A team from Virginia and Washington, USA, evaluated the clinical outcome of transplanting hepatitis C-positive (HCV+) livers in hepatitis C-positive patients.
They compared their course with that of HCV+ recipients of HCV-negative (HCV-) allografts.
The United Network for Organ Sharing Scientific Registry was reviewed between 1994 and 1997.
All HCV+ transplant recipients were analyzed. Two groups were identified: a group of HCV+ recipients of HCV+ donor livers (n = 96), and a group of HCV+ recipients of HCV- donor livers (n = 2827).
A multivariate logistic regression model was used to determine the odds of graft failure and patient mortality. Unadjusted graft and patient survival were determined using the Kaplan-Meier method.
There were no differences in demographic criteria between the groups.
| Patient survival was equivalent, if not better, in those who received HCV+ livers.|
The researchers found that a greater percentage of patients with hepatocellular carcinoma received an HCV+ allograft (8.3% vs 3.1%).
There was a significance difference in patient survival in the HCV+ group, compared with the HCV- group (90% vs 77%).
Blood type group A, group B, group O incompatibility was significant. Incompatibility was 4.2% in the HCV+ group and only 1.3% in the HCV- group.
Author Carlos E. Marroquin, of the Georgetown University Medical Center, Washington, said on behalf of the group, "Donor hepatitis C status does not impact on graft or patient survival after liver transplantation for HCV+ recipients.
"Their survival was equivalent, if not better, compared with the control group."

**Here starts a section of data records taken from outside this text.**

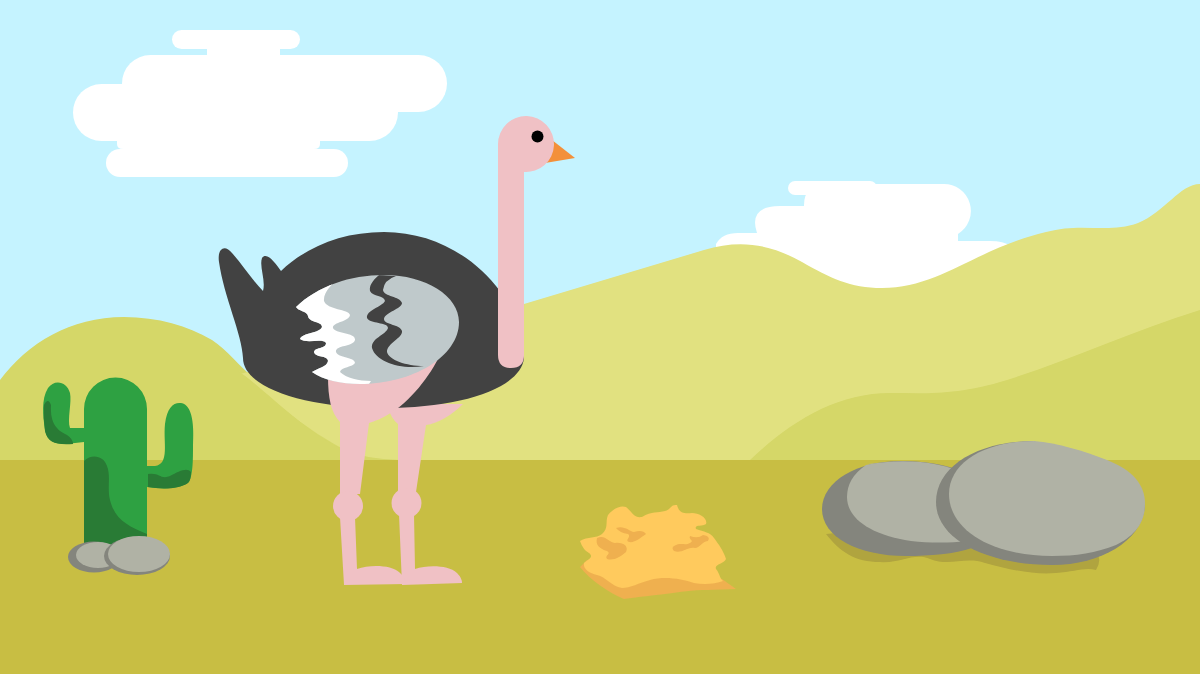
<!DOCTYPE html>
<html lang="en">
<head>
<meta charset="utf-8">
<title>Ostrich on the savanna</title>
<style>
:root {
  --sky: #c5f3ff;
  --cloud: #ffffff;
  --hill-light: #e1e180;
  --hill: #d5d768;
  --ground: #c8be43;
  --ground-shade: #b0a43f;
  --skin: #f0c1c5;
  --feather: #424242;
  --wing: #bfc9cb;
  --beak: #f3903a;
  --cactus: #2ea142;
  --cactus-shade: #297b35;
  --stone: #b0b2a5;
  --stone-shade: #84857d;
  --straw: #ffca5d;
  --straw-shade: #efb04f;
}
html, body { margin: 0; height: 100%; overflow: hidden; }
.scene { display: block; width: 1200px; height: 674px; background: var(--sky); }
.cloud { fill: var(--cloud); }
.hill-light { fill: var(--hill-light); }
.hill { fill: var(--hill); }
.ground { fill: var(--ground); }
.ground-shade { fill: var(--ground-shade); }
.skin { fill: var(--skin); }
.feather { fill: var(--feather); }
.wing { fill: var(--wing); }
.wing-tip { fill: var(--cloud); }
.beak { fill: var(--beak); }
.eye { fill: #000; }
.cactus { fill: var(--cactus); }
.cactus-shade { fill: var(--cactus-shade); }
.stone { fill: var(--stone); }
.stone-shade { fill: var(--stone-shade); }
.straw { fill: var(--straw); }
.straw-shade { fill: var(--straw-shade); }
</style>
</head>
<body>
<svg class="scene" viewBox="0 0 1200 674" role="img" aria-label="An ostrich standing in a dry landscape with a cactus, straw and stones">
  <defs>
    <clipPath id="wing-outline">
      <path d="M296 307C318 286 350 275 384 275C426 275 459 296 459 322C459 357 412 384 360 384C341 384 323 380 312 372C318 368 327 367 328 361C328 355 315 358 314 352C315 347 326 349 326 343C323 338 306 344 300 339C303 332 319 334 322 327C322 321 309 323 308 316C307 311 298 311 296 307Z"/>
    </clipPath>
    <clipPath id="cactus-outline">
      <path d="M84 409A31.500 31.500 0 0 1 147 409V560H84Z"/>
    </clipPath>
  </defs>

  <g id="clouds" class="cloud">
    <rect x="172" y="30" width="128" height="19" rx="9.500"/>
    <path d="M207 48H280V56H207Z"/>
    <rect x="122" y="55" width="325" height="57" rx="28.500"/>
    <rect x="73" y="84" width="325" height="57" rx="28.500"/>
    <path d="M117 138H320V144Q320 149 314 149H123Q117 149 117 144Z"/>
    <rect x="106" y="149" width="242" height="28" rx="14"/>
    <rect x="788" y="181" width="89" height="14" rx="7"/>
    <path d="M804 205Q804 184 828 184H943A27 27 0 0 1 958 234V241H990Q1004 241 1010 246V300H716V244Q722 233 738 233H757Q748 206 780 206H804Z"/>
  </g>

  <g id="hills">
    <path class="hill" d="M0 380C28 343 70 317 124 317C158 317 188 326 212 340C230 352 240 368 262 385L420 470H0Z"/>
    <path class="hill-light" d="M240 374L524 304L704 250C740 239 770 244 802 262C830 278 850 288 882 288C940 288 975 249 1046 232C1082 222 1108 234 1138 223C1165 212 1180 184 1200 184V470H400C340 456 300 424 240 374Z"/>
    <path class="hill" d="M750 460C790 422 836 393 890 393C925 393 955 396 1007 380C1070 360 1130 332 1200 310V470H750Z"/>
    <path class="hill" d="M238 371C262 386 310 438 350 452Q372 460 410 460H238Z"/>
  </g>
  <rect id="ground" class="ground" y="460" width="1200" height="214"/>

  <g id="cactus">
    <path class="cactus" d="M84 428H70C67 420 72 402 70 393C67 381 54 379 48 388C41 399 43 416 45 430C47 442 56 444 66 444L84 442Z"/>
    <path class="cactus-shade" d="M44 405Q48 397 51 405C50 424 57 430 67 435Q73 439 73 444C56 445 48 443 45 431Q43 418 44 405Z"/>
    <path class="cactus" d="M147 466H155C170 464 163 442 165 424C167 407 174 402 181 403C193 405 194 426 193 445C193 460 193 474 189 482C178 490 160 489 147 487Z"/>
    <path class="cactus-shade" d="M148 474C160 472 160 480 170 476C179 471 187 467 191 472Q191 480 188 483C178 490 160 489 148 487Z"/>
    <g clip-path="url(#cactus-outline)">
      <rect class="cactus" x="84" y="377" width="63" height="183"/>
      <path class="cactus-shade" d="M84 461C92 453 104 456 107 466C111 476 107 488 110 500C115 520 128 526 147 534V560H84Z"/>
    </g>
    <ellipse class="stone-shade" cx="94" cy="557" rx="26" ry="15.500"/>
    <ellipse class="stone" cx="98" cy="555" rx="22" ry="13"/>
    <ellipse class="stone-shade" cx="137" cy="556" rx="33" ry="19"/>
    <ellipse class="stone" cx="139" cy="554" rx="31" ry="18"/>
  </g>

  <g id="straw">
    <path class="straw-shade" d="M580 567L587 560L610 578L690 570L722 579L736 589L708 590C690 590 682 592 665 594C648 596 638 597 624 599C608 592 590 580 580 567Z"/>
    <path class="straw" d="M580 541C588 536 596 539 602 534C609 528 605 522 608 515C613 509 620 505 626 507C634 514 634 518 642 517C652 511 658 513 665 511C671 510 670 504 677 505C679 513 684 514 692 513C699 513 708 518 706 524C702 527 694 524 696 529C704 532 710 532 714 538C719 545 723 550 726 559C724 564 714 564 716 569C720 574 720 579 723 581C715 584 704 585 694 583C682 579 665 576 650 580C639 583 630 588 622 588C611 586 606 577 597 575C589 573 583 569 584 563C589 559 594 557 589 553Q583 550 580 541Z"/>
    <path class="straw-shade" d="M597 538C605 534 608 542 615 543C623 542 629 546 626 552C620 557 614 561 607 559C604 555 612 554 607 551C600 549 595 545 597 538Z"/>
    <path class="straw-shade" d="M616 528C624 525 629 531 634 532C640 530 644 531 646 534C640 538 635 543 629 542C624 540 632 537 628 534Q620 533 616 528Z"/>
    <path class="straw-shade" d="M674 546C681 542 685 546 690 543C695 540 688 540 690 536Q698 539 703 535Q711 536 708 541C701 542 700 548 695 548C688 546 682 554 674 551Q671 548 674 546Z"/>
  </g>

  <g id="stones">
    <path class="ground-shade" d="M826 534C840 552 855 562 880 562C900 564 914 552 930 559C950 567 965 556 985 563C1010 570 1035 575 1056 573C1075 572 1084 567 1096 570Q1102 560 1097 553L960 520Z"/>
    <path class="stone-shade" d="M822 509C822 481 858 461 900 461C930 461 956 466 972 478V548C955 554 930 556 906 556C858 556 822 537 822 509Z"/>
    <path class="stone" d="M866 465C900 458 940 461 966 474V541C950 543 930 543 911 541C870 535 847 518 847 497Q847 478 866 465Z"/>
    <path class="stone-shade" d="M936 502C936 466 978 441 1034 441L1145 503C1145 538 1104 565 1052 565C988 565 936 540 936 502Z"/>
    <path class="stone" d="M949 494C949 462 986 441 1034 441C1058 443 1084 451 1107 460C1132 470 1145 484 1145 504C1145 525 1132 537 1116 545C1096 553 1076 556 1052 556C992 556 949 530 949 494Z"/>
  </g>

  <g id="ostrich">
    <g id="far-leg" class="skin">
      <path d="M386 404H463C452 415 437 424 426 425L416 492H398V424Q392 420 386 404Z"/>
      <circle cx="406.500" cy="503" r="15"/>
      <path d="M399 514H414L415 569C428 565 448 565 457 573Q462 578 462 583L402 585Z"/>
    </g>
    <g id="body">
      <path class="feather" d="M243 358C242 334 224 297 219 262C217 248 225 244 232 253C242 264 252 280 263 291C266 280 259 267 262 258C267 251 276 264 281 271C306 247 342 232 384 232C432 232 474 256 500 291L524 358C521 388 462 408 384 408C306 408 243 388 243 358Z"/>
    </g>
    <g id="near-leg" class="skin">
      <path d="M328 376L440 355C430 376 410 402 389 414C381 419 375 421 369 423L360 494H340V422C331 413 328 398 328 376Z"/>
      <circle cx="348" cy="506" r="15"/>
      <path d="M340 517H355L357 569C370 564 392 565 399 572Q405 577 406 584L344 585Z"/>
    </g>
    <g id="wing" clip-path="url(#wing-outline)">
      <rect class="wing" x="290" y="270" width="175" height="120"/>
      <path class="wing-tip" d="M290 270H350C336 280 323 290 324 301C327 310 349 309 350 315C349 322 332 322 333 328C335 334 356 332 355 340C353 347 335 345 336 352C338 358 355 357 355 363C353 367 341 367 340 372C346 378 359 381 371 381L365 390H290Z"/>
      <path class="feather" d="M379 275C372 281 369 286 370 291C373 297 384 295 385 301C382 307 366 310 367 318C370 324 388 322 388 328C386 335 371 338 372 348C376 362 401 370 424 366C406 366 389 360 387 352C387 343 403 338 402 331C400 324 384 325 384 319C385 312 402 309 402 303C400 296 384 297 383 290Q384 280 396 276Z"/>
    </g>
    <g id="head">
      <path class="beak" d="M552 140L575 158L545 163Z"/>
      <path class="skin" d="M498 144A28 28 0 1 1 524 172V355Q524 368 511 368T498 355Z"/>
      <circle class="eye" cx="537.500" cy="136.500" r="6"/>
    </g>
  </g>
</svg>
</body>
</html>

"Using HCV+ donor livers for transplantation in HCV+ recipients safely and effectively expands the organ donor pool," he concluded.